The answer is bigger than what can be learned from the pilot project at MD Anderson, which is just symptomatic of a broader problem. The answer lies in the cognitive technology itself and its most underestimated limitation – mimicking a physician’s intuition.
Cognitive technology, as a rule, is supposed to be able to perform tasks that only humans, to date, have been able to do – only it’s supposed to do it faster and more accurately. But when it comes to diagnoses and surgical planning, the mental math that IBM Watson so effectively executes in other industries is only half the battle. What it misses when it comes to managing something as intricate and nuanced as patient outcomes is the intuitive aspect of care.
In medicine, the breakthroughs, both big and small, that happen every day have historically been pioneered by doctors combining what they know with how they think. There are endless examples of surgeons using their instincts in the operating theatre to come up with creative solutions to medical problems. A surgeon in Tanzania recently chose to teach a non-doctor to do brain surgery because the latter had the “swagger and demeanor” of a surgeon. It worked. Pediatric surgeon Redmond Burke, MD, performed the world’s first endoscopic vascular ring division, and later developed a series of minimally invasive tools to reduce risk in cardiac operations.
When looking at what technology is going to be able to complement this kind of environment, one must seek solutions that can bridge the cognitive and intuitive capabilities that define a good doctor – and garner the kind of clinical efficacy it takes to affect patient outcomes. Technology solutions designed to enhance a doctor’s role with medical imaging, with diagnoses, etc., must tackle innovation as both an art and a science.
So, although IBM Watson may be able to win a game of Jeopardy!, it is still a long way away from creating the hospital of the future.Back To Top
Rest assured, João, you are safe from artificial intelligence. Appl Radiol. 2017;46(9):4-8 .
Dr. Siegel is a Professor and Vice Chair, Research Information Systems, at the University of Maryland School of Medicine Department of Diagnostic Radiology and Nuclear Medicine, Chief of Imaging at the VA Maryland Healthcare System. He is also a member of the Editorial Advisory Board of Applied Radiology.

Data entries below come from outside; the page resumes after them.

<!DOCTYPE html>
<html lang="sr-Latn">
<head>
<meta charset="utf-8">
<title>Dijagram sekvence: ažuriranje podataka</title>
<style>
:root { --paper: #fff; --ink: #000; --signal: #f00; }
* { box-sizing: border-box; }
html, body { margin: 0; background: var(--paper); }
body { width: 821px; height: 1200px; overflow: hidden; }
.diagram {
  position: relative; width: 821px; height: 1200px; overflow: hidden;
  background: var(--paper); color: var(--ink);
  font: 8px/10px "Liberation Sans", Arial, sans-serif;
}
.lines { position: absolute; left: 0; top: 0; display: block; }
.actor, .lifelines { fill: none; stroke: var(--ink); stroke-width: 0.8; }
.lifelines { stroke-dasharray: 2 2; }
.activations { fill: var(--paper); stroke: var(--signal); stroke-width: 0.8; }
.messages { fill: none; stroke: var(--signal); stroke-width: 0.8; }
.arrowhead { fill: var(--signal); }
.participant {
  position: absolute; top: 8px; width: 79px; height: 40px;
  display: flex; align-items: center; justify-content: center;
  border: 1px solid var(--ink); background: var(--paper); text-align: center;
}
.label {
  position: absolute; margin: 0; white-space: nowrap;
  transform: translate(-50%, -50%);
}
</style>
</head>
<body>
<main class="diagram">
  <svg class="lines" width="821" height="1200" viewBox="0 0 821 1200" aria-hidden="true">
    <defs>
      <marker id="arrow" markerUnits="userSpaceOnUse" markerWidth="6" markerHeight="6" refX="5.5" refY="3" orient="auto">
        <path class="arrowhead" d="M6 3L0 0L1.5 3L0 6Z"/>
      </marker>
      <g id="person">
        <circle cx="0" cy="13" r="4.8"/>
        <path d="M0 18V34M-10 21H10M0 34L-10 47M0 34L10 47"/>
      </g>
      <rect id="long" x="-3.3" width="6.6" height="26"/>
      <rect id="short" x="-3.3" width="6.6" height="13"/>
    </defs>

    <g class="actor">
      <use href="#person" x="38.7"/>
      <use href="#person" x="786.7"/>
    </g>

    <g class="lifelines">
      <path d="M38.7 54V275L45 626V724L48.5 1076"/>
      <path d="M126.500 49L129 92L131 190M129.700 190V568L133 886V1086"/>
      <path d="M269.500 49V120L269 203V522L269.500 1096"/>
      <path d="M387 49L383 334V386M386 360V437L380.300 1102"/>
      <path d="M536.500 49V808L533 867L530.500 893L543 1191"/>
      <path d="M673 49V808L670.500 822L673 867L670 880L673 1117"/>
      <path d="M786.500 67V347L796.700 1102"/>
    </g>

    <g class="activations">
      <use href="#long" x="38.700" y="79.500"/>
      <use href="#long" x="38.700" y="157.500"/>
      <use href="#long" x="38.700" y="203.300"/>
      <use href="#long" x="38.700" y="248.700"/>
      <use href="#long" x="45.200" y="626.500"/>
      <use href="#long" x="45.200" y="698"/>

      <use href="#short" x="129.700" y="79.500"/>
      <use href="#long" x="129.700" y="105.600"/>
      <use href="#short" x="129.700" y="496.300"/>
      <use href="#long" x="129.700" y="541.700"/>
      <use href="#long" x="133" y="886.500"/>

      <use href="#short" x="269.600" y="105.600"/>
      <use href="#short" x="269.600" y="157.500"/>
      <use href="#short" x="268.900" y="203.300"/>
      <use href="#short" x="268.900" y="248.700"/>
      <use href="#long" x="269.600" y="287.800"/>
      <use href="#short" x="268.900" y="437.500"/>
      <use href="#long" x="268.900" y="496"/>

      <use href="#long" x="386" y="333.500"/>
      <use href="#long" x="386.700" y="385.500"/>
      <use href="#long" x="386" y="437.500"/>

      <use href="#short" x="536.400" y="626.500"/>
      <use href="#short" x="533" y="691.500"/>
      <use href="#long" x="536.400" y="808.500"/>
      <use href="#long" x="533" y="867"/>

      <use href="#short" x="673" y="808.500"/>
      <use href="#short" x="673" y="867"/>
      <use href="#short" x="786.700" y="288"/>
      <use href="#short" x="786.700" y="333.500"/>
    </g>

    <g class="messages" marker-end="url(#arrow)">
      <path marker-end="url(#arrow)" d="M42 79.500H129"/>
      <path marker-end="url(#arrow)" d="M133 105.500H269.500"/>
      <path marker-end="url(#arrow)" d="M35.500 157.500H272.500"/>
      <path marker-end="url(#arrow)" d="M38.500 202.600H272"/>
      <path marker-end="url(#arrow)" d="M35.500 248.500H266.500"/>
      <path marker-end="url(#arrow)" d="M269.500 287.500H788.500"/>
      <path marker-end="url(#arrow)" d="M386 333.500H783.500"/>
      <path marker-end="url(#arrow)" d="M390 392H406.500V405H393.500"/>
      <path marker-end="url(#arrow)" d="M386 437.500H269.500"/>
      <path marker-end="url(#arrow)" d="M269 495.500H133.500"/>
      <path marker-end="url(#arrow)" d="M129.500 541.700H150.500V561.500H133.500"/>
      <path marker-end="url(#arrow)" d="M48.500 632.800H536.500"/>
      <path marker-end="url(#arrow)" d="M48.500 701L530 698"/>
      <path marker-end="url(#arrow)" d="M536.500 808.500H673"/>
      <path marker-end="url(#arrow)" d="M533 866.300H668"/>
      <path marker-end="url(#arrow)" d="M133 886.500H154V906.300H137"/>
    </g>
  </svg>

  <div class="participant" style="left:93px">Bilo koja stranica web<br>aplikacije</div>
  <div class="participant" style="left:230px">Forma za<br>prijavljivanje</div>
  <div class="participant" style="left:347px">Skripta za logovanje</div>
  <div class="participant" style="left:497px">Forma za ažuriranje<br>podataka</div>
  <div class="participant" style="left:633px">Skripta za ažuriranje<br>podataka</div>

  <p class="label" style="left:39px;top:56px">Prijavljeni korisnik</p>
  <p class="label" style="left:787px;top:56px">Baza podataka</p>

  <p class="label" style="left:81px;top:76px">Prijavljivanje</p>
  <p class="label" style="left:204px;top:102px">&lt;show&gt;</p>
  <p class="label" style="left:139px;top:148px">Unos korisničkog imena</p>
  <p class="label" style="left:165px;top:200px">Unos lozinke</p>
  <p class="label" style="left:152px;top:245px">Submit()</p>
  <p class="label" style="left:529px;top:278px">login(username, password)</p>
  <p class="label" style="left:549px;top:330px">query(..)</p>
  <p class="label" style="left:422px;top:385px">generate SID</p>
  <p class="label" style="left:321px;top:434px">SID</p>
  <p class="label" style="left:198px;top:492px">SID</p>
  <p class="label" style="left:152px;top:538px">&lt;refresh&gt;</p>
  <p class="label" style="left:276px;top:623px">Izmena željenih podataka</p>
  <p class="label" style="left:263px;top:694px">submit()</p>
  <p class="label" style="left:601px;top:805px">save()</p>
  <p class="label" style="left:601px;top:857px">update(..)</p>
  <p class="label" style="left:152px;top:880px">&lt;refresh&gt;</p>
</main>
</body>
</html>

Dr. Schilling is President of RBS Consulting Group, Los Altos Hills, CA. He is also a member of the Editorial Advisory Board of Applied Radiology.